Source texts of formatted documents:
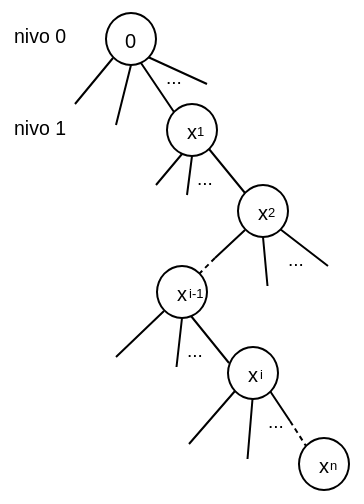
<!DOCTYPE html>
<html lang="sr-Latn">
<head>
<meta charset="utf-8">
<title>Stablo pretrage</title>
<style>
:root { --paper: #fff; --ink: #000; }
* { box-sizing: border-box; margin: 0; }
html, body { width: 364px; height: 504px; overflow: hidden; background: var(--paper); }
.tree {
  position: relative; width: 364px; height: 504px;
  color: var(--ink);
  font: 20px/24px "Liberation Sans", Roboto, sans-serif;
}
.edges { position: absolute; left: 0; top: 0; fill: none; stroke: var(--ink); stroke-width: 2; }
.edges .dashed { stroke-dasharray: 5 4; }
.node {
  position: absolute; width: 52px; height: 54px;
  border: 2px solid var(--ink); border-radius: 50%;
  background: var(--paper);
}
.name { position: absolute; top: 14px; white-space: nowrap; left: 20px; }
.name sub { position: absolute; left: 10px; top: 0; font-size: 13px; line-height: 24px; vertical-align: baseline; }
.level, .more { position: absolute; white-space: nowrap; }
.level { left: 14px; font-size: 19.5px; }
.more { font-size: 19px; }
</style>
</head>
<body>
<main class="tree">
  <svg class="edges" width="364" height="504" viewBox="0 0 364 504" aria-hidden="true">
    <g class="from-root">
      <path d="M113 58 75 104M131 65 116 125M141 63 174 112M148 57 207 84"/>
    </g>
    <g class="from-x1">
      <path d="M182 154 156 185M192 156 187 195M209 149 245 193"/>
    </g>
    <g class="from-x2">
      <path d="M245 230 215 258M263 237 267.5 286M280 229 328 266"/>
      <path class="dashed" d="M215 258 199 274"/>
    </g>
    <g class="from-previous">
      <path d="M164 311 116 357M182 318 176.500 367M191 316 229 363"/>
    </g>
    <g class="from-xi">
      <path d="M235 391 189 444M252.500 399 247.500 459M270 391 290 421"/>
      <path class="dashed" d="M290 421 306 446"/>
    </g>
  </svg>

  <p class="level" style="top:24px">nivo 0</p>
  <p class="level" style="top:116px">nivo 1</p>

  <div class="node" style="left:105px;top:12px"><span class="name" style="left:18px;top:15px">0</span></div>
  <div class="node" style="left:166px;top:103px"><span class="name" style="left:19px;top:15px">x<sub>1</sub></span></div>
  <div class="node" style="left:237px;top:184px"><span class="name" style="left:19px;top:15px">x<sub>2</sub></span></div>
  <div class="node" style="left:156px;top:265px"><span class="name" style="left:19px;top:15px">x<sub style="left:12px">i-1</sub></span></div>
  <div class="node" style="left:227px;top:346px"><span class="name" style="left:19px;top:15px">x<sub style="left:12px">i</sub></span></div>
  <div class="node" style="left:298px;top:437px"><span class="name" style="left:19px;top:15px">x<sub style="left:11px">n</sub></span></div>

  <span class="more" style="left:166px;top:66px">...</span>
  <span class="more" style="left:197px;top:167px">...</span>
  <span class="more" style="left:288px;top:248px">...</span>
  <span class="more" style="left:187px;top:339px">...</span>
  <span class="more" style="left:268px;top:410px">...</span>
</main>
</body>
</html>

## Directions
In the records above, find each line that holds the word "name"; copy all such lines.

## Your response
.name { position: absolute; top: 14px; white-space: nowrap; left: 20px; }
.name sub { position: absolute; left: 10px; top: 0; font-size: 13px; line-height: 24px; vertical-align: baseline; }
  <div class="node" style="left:105px;top:12px"><span class="name" style="left:18px;top:15px">0</span></div>
  <div class="node" style="left:166px;top:103px"><span class="name" style="left:19px;top:15px">x<sub>1</sub></span></div>
  <div class="node" style="left:237px;top:184px"><span class="name" style="left:19px;top:15px">x<sub>2</sub></span></div>
  <div class="node" style="left:156px;top:265px"><span class="name" style="left:19px;top:15px">x<sub style="left:12px">i-1</sub></span></div>
  <div class="node" style="left:227px;top:346px"><span class="name" style="left:19px;top:15px">x<sub style="left:12px">i</sub></span></div>
  <div class="node" style="left:298px;top:437px"><span class="name" style="left:19px;top:15px">x<sub style="left:11px">n</sub></span></div>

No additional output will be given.